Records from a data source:
•••••

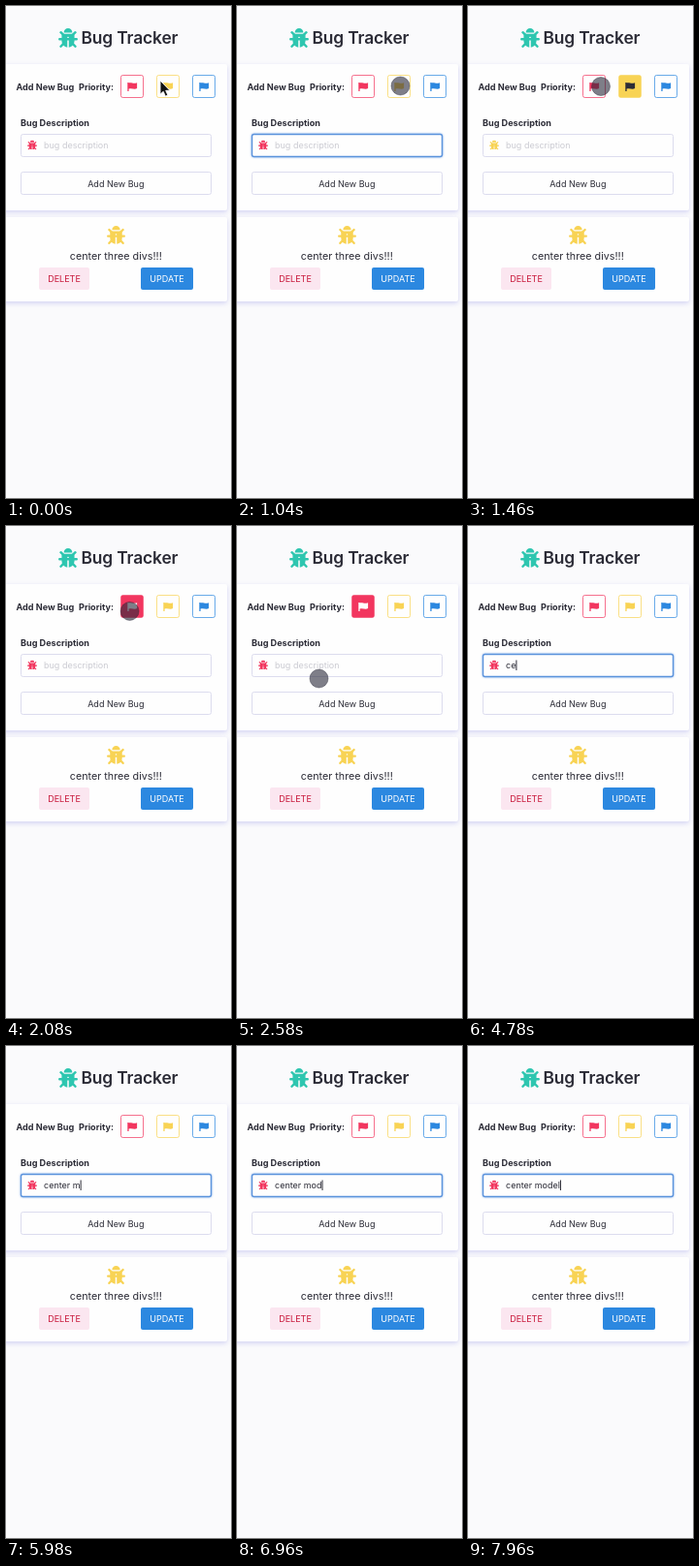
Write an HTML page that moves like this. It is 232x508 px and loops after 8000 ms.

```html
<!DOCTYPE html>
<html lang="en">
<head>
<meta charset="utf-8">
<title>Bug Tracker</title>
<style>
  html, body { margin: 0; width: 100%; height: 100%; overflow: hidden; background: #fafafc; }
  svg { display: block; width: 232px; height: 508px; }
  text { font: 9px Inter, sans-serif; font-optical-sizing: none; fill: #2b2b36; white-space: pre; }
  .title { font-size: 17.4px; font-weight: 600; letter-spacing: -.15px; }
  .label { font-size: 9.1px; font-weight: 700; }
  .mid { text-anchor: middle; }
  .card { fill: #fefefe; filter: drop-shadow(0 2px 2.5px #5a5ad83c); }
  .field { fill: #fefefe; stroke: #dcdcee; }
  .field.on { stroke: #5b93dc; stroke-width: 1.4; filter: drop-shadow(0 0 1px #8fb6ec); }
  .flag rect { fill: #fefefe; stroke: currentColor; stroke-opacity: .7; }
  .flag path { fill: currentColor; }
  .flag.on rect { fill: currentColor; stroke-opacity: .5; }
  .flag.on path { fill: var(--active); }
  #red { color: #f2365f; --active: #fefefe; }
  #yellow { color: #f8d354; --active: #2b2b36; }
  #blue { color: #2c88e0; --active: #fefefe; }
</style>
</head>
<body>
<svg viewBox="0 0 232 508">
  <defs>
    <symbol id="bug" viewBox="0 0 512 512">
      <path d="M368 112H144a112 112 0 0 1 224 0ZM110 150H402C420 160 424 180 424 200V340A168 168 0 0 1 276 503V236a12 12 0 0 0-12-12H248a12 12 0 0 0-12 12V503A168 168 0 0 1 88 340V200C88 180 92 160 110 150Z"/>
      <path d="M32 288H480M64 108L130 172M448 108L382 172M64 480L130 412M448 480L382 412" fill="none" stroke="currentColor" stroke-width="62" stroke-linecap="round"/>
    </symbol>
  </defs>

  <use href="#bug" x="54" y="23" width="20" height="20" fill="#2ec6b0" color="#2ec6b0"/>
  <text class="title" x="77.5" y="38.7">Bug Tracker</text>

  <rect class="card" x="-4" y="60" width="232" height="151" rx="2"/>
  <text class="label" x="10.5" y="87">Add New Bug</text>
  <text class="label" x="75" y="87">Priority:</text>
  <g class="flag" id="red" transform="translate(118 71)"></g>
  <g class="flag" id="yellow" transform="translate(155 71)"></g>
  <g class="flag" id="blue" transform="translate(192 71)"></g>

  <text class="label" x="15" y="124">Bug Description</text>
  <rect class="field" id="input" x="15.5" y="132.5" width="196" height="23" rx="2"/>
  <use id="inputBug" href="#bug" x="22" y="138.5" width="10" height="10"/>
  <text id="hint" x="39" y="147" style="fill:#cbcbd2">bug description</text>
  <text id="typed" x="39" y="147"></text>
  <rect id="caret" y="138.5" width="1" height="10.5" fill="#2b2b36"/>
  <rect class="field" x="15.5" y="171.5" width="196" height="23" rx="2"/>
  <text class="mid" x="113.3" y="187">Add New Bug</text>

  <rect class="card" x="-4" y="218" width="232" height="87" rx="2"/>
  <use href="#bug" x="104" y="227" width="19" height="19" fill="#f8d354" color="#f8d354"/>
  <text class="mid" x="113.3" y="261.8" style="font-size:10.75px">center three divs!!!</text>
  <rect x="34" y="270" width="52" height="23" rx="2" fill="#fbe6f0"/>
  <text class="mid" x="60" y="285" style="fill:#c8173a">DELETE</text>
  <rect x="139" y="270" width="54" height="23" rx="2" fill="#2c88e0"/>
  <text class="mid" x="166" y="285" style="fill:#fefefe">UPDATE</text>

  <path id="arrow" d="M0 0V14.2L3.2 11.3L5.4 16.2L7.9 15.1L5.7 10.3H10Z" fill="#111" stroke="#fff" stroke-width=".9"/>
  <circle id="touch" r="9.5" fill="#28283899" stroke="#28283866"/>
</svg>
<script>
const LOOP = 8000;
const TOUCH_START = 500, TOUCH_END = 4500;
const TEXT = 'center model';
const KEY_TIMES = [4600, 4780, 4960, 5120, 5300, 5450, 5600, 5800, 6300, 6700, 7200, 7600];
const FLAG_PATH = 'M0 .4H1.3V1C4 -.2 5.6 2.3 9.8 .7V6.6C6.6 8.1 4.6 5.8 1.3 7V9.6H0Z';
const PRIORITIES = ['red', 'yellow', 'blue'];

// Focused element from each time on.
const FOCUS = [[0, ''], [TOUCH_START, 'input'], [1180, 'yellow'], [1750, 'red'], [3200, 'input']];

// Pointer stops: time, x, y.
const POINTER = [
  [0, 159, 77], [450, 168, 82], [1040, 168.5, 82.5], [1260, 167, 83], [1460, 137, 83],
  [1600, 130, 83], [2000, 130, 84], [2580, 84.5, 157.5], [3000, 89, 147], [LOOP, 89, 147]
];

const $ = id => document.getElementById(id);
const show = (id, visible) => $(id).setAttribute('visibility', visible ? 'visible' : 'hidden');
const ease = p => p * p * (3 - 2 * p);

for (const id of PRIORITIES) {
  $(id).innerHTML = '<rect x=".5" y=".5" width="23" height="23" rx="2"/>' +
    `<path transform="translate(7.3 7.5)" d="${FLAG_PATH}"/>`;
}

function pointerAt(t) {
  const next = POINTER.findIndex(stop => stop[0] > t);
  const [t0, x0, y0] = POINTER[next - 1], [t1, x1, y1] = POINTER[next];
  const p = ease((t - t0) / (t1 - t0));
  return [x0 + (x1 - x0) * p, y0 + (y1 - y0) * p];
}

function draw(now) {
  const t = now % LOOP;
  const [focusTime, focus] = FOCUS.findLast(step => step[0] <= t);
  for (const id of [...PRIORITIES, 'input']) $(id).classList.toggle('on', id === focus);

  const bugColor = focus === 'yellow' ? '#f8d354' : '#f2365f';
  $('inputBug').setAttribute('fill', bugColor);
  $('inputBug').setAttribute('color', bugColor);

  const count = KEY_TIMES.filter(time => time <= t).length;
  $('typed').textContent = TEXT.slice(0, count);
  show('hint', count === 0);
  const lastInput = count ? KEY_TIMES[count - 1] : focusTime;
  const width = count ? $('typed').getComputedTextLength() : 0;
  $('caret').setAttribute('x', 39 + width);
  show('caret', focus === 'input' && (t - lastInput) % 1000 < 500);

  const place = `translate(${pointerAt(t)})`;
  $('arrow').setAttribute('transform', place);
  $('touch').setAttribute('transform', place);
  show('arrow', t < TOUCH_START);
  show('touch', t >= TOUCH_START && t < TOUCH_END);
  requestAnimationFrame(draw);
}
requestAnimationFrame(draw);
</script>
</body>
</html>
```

•••••

Task details
Without including any picture, print every record exactly as written above.

Response area
Write an HTML page that moves like this. It is 232x508 px and loops after 8000 ms.

```html
<!DOCTYPE html>
<html lang="en">
<head>
<meta charset="utf-8">
<title>Bug Tracker</title>
<style>
  html, body { margin: 0; width: 100%; height: 100%; overflow: hidden; background: #fafafc; }
  svg { display: block; width: 232px; height: 508px; }
  text { font: 9px Inter, sans-serif; font-optical-sizing: none; fill: #2b2b36; white-space: pre; }
  .title { font-size: 17.4px; font-weight: 600; letter-spacing: -.15px; }
  .label { font-size: 9.1px; font-weight: 700; }
  .mid { text-anchor: middle; }
  .card { fill: #fefefe; filter: drop-shadow(0 2px 2.5px #5a5ad83c); }
  .field { fill: #fefefe; stroke: #dcdcee; }
  .field.on { stroke: #5b93dc; stroke-width: 1.4; filter: drop-shadow(0 0 1px #8fb6ec); }
  .flag rect { fill: #fefefe; stroke: currentColor; stroke-opacity: .7; }
  .flag path { fill: currentColor; }
  .flag.on rect { fill: currentColor; stroke-opacity: .5; }
  .flag.on path { fill: var(--active); }
  #red { color: #f2365f; --active: #fefefe; }
  #yellow { color: #f8d354; --active: #2b2b36; }
  #blue { color: #2c88e0; --active: #fefefe; }
</style>
</head>
<body>
<svg viewBox="0 0 232 508">
  <defs>
    <symbol id="bug" viewBox="0 0 512 512">
      <path d="M368 112H144a112 112 0 0 1 224 0ZM110 150H402C420 160 424 180 424 200V340A168 168 0 0 1 276 503V236a12 12 0 0 0-12-12H248a12 12 0 0 0-12 12V503A168 168 0 0 1 88 340V200C88 180 92 160 110 150Z"/>
      <path d="M32 288H480M64 108L130 172M448 108L382 172M64 480L130 412M448 480L382 412" fill="none" stroke="currentColor" stroke-width="62" stroke-linecap="round"/>
    </symbol>
  </defs>

  <use href="#bug" x="54" y="23" width="20" height="20" fill="#2ec6b0" color="#2ec6b0"/>
  <text class="title" x="77.5" y="38.7">Bug Tracker</text>

  <rect class="card" x="-4" y="60" width="232" height="151" rx="2"/>
  <text class="label" x="10.5" y="87">Add New Bug</text>
  <text class="label" x="75" y="87">Priority:</text>
  <g class="flag" id="red" transform="translate(118 71)"></g>
  <g class="flag" id="yellow" transform="translate(155 71)"></g>
  <g class="flag" id="blue" transform="translate(192 71)"></g>

  <text class="label" x="15" y="124">Bug Description</text>
  <rect class="field" id="input" x="15.5" y="132.5" width="196" height="23" rx="2"/>
  <use id="inputBug" href="#bug" x="22" y="138.5" width="10" height="10"/>
  <text id="hint" x="39" y="147" style="fill:#cbcbd2">bug description</text>
  <text id="typed" x="39" y="147"></text>
  <rect id="caret" y="138.5" width="1" height="10.5" fill="#2b2b36"/>
  <rect class="field" x="15.5" y="171.5" width="196" height="23" rx="2"/>
  <text class="mid" x="113.3" y="187">Add New Bug</text>

  <rect class="card" x="-4" y="218" width="232" height="87" rx="2"/>
  <use href="#bug" x="104" y="227" width="19" height="19" fill="#f8d354" color="#f8d354"/>
  <text class="mid" x="113.3" y="261.8" style="font-size:10.75px">center three divs!!!</text>
  <rect x="34" y="270" width="52" height="23" rx="2" fill="#fbe6f0"/>
  <text class="mid" x="60" y="285" style="fill:#c8173a">DELETE</text>
  <rect x="139" y="270" width="54" height="23" rx="2" fill="#2c88e0"/>
  <text class="mid" x="166" y="285" style="fill:#fefefe">UPDATE</text>

  <path id="arrow" d="M0 0V14.2L3.2 11.3L5.4 16.2L7.9 15.1L5.7 10.3H10Z" fill="#111" stroke="#fff" stroke-width=".9"/>
  <circle id="touch" r="9.5" fill="#28283899" stroke="#28283866"/>
</svg>
<script>
const LOOP = 8000;
const TOUCH_START = 500, TOUCH_END = 4500;
const TEXT = 'center model';
const KEY_TIMES = [4600, 4780, 4960, 5120, 5300, 5450, 5600, 5800, 6300, 6700, 7200, 7600];
const FLAG_PATH = 'M0 .4H1.3V1C4 -.2 5.6 2.3 9.8 .7V6.6C6.6 8.1 4.6 5.8 1.3 7V9.6H0Z';
const PRIORITIES = ['red', 'yellow', 'blue'];

// Focused element from each time on.
const FOCUS = [[0, ''], [TOUCH_START, 'input'], [1180, 'yellow'], [1750, 'red'], [3200, 'input']];

// Pointer stops: time, x, y.
const POINTER = [
  [0, 159, 77], [450, 168, 82], [1040, 168.5, 82.5], [1260, 167, 83], [1460, 137, 83],
  [1600, 130, 83], [2000, 130, 84], [2580, 84.5, 157.5], [3000, 89, 147], [LOOP, 89, 147]
];

const $ = id => document.getElementById(id);
const show = (id, visible) => $(id).setAttribute('visibility', visible ? 'visible' : 'hidden');
const ease = p => p * p * (3 - 2 * p);

for (const id of PRIORITIES) {
  $(id).innerHTML = '<rect x=".5" y=".5" width="23" height="23" rx="2"/>' +
    `<path transform="translate(7.3 7.5)" d="${FLAG_PATH}"/>`;
}

function pointerAt(t) {
  const next = POINTER.findIndex(stop => stop[0] > t);
  const [t0, x0, y0] = POINTER[next - 1], [t1, x1, y1] = POINTER[next];
  const p = ease((t - t0) / (t1 - t0));
  return [x0 + (x1 - x0) * p, y0 + (y1 - y0) * p];
}

function draw(now) {
  const t = now % LOOP;
  const [focusTime, focus] = FOCUS.findLast(step => step[0] <= t);
  for (const id of [...PRIORITIES, 'input']) $(id).classList.toggle('on', id === focus);

  const bugColor = focus === 'yellow' ? '#f8d354' : '#f2365f';
  $('inputBug').setAttribute('fill', bugColor);
  $('inputBug').setAttribute('color', bugColor);

  const count = KEY_TIMES.filter(time => time <= t).length;
  $('typed').textContent = TEXT.slice(0, count);
  show('hint', count === 0);
  const lastInput = count ? KEY_TIMES[count - 1] : focusTime;
  const width = count ? $('typed').getComputedTextLength() : 0;
  $('caret').setAttribute('x', 39 + width);
  show('caret', focus === 'input' && (t - lastInput) % 1000 < 500);

  const place = `translate(${pointerAt(t)})`;
  $('arrow').setAttribute('transform', place);
  $('touch').setAttribute('transform', place);
  show('arrow', t < TOUCH_START);
  show('touch', t >= TOUCH_START && t < TOUCH_END);
  requestAnimationFrame(draw);
}
requestAnimationFrame(draw);
</script>
</body>
</html>
```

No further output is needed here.